Actually, that first call will go to James' agent, Leon Rose. But no rep is making this decision. Only an athlete with a "Chosen 1" tattoo racing across his comic-book back can decide what, exactly, he was chosen to do.
To lead the hometown Cavaliers to a title or three? To save the big-market Knicks from themselves?
James should pick Door No. 2. Win, lose or draw in the playoffs, he should honor the magnitude of his game, his persona and his appeal and do a summer deal with the Knicks that would reduce the sale of Babe Ruth to a story the size of a rosin bag.
No, this isn't to say a start-to-finish career in Cleveland amounts to a bad option. The Cavaliers have been good to LeBron. They've built a consistent contender around him, and, of course, they'll pay him the maximum wage to stay, some $30 million more than the Knicks are allowed to bid.
6. What's Up, Doc?
7. Cleveland Fit For King James?
8. Rise Of The Lakers
Special to ESPNLosAngeles.com
Editor's note: This is an excerpt from Lazenby's book "Jerry West: The Life and Legend of a Basketball Icon."
While the exhibition games packed high school gyms, the start of the regular season brought a different story. West's new basketball home would eventually become the fourteen-thousand-seat Los Angeles Sports Arena, built in 1959 near the Coliseum. Funded by public bonds, the facility transported basketball into the modern age, as if a giant flying saucer had landed in the neighborhood near [the] University of Southern California on a mission to show Los Angeles the future. Other arenas in the country couldn't compare to this strange oval.
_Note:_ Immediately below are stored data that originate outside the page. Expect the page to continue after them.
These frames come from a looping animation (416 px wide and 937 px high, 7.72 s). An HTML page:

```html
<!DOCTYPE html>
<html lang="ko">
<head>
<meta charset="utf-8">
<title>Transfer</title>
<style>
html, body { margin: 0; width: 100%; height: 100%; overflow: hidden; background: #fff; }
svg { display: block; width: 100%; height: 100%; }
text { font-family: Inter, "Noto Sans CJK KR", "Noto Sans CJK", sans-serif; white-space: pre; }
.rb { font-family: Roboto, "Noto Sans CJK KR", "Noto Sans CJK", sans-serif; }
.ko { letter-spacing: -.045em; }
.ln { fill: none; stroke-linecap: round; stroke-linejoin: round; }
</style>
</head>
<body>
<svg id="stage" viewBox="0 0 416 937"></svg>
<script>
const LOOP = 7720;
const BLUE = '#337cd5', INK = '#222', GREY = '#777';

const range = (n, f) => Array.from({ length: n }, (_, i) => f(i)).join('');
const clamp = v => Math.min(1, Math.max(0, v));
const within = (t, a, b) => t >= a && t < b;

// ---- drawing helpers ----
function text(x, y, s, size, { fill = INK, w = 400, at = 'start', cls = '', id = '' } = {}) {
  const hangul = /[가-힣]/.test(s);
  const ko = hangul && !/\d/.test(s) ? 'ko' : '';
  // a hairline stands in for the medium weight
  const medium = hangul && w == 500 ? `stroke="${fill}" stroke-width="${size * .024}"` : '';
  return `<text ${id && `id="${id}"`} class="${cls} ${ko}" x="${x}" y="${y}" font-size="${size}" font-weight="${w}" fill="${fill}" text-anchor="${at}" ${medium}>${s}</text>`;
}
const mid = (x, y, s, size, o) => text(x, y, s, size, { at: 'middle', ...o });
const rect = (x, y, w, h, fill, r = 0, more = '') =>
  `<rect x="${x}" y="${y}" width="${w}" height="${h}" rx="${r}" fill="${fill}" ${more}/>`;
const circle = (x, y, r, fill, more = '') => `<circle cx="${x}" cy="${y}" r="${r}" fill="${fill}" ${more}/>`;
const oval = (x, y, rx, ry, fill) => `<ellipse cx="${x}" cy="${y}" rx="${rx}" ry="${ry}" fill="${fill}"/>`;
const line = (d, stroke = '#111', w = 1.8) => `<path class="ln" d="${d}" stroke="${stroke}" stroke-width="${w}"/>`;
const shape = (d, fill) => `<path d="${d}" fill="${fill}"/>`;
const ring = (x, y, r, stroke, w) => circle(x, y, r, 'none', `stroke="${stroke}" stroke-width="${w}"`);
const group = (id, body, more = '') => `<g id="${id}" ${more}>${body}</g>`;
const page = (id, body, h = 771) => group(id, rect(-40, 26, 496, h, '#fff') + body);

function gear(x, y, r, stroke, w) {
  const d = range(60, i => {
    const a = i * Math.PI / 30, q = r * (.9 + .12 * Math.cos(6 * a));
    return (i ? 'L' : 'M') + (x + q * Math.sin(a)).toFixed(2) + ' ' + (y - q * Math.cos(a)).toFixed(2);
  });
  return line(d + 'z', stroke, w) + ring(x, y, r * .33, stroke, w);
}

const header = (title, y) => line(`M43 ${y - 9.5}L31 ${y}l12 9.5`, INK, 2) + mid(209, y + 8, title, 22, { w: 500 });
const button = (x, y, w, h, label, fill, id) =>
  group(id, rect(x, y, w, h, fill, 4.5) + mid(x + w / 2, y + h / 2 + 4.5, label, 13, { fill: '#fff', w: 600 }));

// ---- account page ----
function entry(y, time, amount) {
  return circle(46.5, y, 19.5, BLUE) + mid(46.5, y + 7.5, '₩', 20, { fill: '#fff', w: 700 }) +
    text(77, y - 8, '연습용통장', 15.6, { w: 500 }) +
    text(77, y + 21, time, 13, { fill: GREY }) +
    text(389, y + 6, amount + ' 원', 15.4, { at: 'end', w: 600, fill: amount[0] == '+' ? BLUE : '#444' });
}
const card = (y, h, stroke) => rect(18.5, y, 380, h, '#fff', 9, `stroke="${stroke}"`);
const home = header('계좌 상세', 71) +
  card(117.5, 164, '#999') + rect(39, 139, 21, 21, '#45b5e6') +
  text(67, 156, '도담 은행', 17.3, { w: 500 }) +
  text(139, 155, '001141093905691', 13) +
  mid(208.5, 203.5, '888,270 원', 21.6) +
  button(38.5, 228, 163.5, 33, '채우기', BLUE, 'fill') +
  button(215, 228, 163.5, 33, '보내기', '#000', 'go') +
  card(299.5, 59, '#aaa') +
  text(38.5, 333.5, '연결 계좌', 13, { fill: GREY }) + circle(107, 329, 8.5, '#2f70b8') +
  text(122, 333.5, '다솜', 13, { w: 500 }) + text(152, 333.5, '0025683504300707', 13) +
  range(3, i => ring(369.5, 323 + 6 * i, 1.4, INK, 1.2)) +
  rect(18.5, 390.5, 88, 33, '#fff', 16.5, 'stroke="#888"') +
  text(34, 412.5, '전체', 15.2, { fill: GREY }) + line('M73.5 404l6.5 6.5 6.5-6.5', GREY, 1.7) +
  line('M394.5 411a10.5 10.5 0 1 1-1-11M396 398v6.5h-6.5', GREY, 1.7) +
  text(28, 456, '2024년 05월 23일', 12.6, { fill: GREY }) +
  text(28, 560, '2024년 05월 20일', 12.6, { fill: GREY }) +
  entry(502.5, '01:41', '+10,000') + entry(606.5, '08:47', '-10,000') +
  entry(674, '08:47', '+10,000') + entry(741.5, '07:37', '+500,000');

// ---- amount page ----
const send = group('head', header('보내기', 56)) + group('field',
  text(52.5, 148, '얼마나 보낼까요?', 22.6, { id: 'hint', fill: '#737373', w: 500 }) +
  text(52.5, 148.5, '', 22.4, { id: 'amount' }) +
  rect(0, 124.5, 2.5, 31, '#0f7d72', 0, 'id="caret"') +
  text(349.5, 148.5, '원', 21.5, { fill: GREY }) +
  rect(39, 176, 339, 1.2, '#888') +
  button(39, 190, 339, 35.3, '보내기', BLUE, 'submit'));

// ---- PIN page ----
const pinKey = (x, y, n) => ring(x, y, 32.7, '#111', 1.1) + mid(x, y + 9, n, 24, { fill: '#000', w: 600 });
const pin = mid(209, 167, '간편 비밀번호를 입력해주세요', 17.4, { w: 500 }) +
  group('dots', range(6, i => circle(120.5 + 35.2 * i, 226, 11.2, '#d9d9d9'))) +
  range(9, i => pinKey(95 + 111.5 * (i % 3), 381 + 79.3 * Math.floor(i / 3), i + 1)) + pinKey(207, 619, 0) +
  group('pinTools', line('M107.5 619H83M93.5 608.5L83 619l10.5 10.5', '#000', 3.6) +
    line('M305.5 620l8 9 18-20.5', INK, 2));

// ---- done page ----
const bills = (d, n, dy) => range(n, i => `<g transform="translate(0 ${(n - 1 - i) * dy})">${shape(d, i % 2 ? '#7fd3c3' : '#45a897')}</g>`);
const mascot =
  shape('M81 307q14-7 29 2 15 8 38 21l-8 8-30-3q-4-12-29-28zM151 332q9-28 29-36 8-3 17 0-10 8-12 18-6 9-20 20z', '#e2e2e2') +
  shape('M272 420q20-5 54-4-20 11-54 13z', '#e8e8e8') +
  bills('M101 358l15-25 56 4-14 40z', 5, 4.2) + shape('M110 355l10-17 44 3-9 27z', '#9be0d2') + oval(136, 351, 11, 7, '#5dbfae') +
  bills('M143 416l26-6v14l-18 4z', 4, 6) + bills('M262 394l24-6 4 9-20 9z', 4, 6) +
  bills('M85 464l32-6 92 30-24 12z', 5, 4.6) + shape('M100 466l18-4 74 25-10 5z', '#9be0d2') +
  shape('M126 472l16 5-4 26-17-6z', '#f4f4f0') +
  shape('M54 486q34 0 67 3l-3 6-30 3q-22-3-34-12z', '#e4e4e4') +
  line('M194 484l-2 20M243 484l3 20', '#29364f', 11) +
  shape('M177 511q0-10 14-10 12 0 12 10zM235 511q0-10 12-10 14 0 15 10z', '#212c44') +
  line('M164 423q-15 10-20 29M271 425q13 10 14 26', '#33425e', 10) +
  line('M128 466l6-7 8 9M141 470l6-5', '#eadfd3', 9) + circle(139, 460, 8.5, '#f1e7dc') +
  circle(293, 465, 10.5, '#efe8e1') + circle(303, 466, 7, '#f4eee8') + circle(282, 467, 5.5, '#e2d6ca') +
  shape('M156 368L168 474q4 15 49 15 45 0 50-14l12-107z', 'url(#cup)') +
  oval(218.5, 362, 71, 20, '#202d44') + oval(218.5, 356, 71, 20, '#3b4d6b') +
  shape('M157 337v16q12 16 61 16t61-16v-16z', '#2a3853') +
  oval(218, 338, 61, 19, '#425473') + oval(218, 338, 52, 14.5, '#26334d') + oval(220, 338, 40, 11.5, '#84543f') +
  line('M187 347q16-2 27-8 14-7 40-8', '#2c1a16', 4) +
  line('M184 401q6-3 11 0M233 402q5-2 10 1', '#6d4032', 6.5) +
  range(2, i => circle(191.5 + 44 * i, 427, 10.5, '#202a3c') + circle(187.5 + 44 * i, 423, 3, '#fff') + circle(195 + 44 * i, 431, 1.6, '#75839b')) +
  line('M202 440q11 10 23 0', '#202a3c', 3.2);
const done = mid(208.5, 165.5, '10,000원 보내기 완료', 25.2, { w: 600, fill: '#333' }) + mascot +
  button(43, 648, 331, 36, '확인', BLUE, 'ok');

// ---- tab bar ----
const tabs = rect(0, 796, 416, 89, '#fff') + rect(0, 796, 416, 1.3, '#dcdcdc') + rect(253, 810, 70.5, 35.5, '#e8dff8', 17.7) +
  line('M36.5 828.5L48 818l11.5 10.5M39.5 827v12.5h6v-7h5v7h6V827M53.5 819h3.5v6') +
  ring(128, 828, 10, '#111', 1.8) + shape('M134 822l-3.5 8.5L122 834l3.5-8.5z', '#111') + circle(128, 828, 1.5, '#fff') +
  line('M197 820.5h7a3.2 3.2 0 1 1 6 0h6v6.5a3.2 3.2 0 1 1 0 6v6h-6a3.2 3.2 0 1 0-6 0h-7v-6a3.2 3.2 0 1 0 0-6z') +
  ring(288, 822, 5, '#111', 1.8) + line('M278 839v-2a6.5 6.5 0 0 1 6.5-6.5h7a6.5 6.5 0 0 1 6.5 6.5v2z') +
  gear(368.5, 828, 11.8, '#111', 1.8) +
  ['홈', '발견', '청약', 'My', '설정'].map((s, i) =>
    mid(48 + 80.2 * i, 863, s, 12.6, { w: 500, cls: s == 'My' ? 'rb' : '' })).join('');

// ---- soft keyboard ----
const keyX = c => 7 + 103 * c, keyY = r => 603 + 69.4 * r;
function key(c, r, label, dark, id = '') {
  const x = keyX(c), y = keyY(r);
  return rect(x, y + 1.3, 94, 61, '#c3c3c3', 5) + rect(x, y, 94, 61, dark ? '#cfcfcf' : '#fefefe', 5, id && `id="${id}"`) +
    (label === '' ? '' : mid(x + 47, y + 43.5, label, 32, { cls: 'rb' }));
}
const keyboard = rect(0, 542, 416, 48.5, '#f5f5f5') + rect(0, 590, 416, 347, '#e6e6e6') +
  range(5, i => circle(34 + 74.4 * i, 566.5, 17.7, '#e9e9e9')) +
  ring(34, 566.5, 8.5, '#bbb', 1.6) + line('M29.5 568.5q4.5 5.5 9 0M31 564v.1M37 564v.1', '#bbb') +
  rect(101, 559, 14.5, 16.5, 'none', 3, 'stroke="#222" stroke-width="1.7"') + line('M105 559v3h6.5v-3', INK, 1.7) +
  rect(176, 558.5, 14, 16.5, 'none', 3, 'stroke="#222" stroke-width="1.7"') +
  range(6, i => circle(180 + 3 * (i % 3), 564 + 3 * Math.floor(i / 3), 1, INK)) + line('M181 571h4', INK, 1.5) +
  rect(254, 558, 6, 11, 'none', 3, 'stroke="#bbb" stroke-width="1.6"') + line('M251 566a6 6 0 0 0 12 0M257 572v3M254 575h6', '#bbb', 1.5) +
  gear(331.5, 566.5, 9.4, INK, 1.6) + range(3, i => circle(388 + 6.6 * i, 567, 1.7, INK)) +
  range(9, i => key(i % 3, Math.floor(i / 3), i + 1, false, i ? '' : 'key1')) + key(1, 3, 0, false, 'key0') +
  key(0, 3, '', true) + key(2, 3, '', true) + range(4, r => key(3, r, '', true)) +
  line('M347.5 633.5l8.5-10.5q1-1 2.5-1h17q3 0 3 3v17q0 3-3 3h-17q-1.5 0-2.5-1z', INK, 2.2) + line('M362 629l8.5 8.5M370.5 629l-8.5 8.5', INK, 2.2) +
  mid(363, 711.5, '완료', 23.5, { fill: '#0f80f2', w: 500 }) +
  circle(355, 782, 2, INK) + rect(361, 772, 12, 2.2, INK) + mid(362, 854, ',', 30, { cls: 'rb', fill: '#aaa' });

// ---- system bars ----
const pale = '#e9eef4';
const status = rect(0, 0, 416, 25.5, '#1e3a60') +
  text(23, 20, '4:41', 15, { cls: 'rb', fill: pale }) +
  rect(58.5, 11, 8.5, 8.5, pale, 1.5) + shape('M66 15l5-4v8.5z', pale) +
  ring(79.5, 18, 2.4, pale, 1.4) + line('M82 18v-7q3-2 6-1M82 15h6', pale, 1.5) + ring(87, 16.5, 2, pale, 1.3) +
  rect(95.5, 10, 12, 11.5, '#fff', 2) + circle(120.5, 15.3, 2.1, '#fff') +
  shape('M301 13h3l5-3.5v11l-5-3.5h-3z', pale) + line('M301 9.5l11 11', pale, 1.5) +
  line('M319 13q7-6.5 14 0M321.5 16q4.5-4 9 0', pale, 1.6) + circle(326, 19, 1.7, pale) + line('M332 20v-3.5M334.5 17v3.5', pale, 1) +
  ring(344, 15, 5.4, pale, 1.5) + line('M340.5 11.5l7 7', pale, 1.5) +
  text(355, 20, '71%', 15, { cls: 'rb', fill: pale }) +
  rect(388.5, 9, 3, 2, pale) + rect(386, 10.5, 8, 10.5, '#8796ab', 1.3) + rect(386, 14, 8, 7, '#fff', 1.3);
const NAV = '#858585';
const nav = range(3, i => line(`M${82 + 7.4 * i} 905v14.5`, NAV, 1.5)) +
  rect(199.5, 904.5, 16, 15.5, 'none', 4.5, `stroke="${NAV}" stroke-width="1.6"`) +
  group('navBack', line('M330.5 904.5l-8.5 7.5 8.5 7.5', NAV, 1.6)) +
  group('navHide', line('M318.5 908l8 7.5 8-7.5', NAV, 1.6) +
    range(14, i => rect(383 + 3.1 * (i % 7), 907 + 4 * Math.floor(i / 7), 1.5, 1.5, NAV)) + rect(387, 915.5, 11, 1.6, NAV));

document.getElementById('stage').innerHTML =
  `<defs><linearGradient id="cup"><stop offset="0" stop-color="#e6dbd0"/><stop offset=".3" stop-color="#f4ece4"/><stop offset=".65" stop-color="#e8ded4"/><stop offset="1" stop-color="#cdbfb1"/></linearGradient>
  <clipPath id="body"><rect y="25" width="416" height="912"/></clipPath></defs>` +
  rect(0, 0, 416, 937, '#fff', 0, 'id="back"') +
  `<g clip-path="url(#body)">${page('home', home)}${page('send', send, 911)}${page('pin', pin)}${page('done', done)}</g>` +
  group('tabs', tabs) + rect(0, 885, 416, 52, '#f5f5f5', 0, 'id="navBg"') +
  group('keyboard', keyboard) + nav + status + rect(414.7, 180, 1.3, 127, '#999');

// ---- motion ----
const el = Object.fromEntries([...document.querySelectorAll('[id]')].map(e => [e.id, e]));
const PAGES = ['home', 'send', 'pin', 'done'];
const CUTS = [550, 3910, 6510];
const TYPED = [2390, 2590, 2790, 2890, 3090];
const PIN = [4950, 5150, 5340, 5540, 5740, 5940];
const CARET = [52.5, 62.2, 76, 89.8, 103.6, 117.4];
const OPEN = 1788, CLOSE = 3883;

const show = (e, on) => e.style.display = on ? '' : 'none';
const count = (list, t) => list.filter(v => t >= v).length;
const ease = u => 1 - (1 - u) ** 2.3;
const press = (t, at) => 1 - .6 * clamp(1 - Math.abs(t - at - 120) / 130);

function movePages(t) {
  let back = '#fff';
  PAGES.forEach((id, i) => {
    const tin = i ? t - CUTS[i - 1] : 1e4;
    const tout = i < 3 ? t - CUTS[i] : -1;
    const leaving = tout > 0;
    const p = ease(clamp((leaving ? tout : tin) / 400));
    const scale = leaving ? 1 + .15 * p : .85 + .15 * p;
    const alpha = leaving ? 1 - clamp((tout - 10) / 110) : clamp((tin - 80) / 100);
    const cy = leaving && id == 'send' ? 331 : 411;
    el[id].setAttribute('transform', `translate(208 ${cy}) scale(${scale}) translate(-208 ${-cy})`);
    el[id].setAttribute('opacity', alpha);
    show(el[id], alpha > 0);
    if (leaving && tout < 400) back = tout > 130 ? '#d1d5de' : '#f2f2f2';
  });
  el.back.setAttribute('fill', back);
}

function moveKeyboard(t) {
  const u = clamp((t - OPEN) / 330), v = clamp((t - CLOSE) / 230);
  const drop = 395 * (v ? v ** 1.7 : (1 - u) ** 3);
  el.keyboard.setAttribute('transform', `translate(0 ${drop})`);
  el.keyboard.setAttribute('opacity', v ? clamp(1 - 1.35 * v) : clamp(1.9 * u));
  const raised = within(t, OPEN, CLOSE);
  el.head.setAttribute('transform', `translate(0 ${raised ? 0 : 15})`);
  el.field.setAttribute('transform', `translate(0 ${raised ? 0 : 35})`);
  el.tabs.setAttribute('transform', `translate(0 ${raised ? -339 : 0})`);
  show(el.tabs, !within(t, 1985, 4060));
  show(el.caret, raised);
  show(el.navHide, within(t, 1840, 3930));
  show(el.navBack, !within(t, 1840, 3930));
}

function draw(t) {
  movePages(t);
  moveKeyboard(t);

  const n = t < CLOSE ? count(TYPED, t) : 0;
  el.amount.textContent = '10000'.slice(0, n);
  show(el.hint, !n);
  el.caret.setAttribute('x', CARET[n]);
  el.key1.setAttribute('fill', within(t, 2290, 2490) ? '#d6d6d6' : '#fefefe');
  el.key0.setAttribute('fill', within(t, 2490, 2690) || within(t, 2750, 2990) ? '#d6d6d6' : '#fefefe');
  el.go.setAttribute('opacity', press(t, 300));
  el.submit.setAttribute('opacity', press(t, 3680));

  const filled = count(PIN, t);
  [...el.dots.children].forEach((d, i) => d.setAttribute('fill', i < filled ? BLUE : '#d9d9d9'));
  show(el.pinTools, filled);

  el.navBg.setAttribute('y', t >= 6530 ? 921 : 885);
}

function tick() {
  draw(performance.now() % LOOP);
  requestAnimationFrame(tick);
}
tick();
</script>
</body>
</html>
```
With its space-age decor, the Sports Arena featured elevators to lift spectators to the seating levels and electric fans to keep the flag waving gracefully during the national anthem. Even the turnstiles were electronic, keeping a running tally of the crowd size on a scoreboard as each spectator entered. Both UCLA and USC scrambled to play their games there, leaving the Lakers to settle for an unusual number of Sunday and Monday dates. Otherwise the Lakers had to search for local venues to play on their other game days. That, strangely, would prove to be something of an early boost. Small venues cloaked dismal crowds better than the cavernous new arena.
"They were drawing nothing," [Lakers broadcaster Chick] Hearn said. "They would play one night at a high school gym. They played the Shrine Auditorium on a stage! If you fell off the side, you dropped six feet. They played at the University of California, wherever its various locations were. They just couldn't build a following. Wherever they played, the thousand people who lived in that area might go. But the newspaper coverage was very, very slim. It wasn't very easy elsewhere either. In the East, they were playing doubleheader games at neutral sites, trying to find a crowd."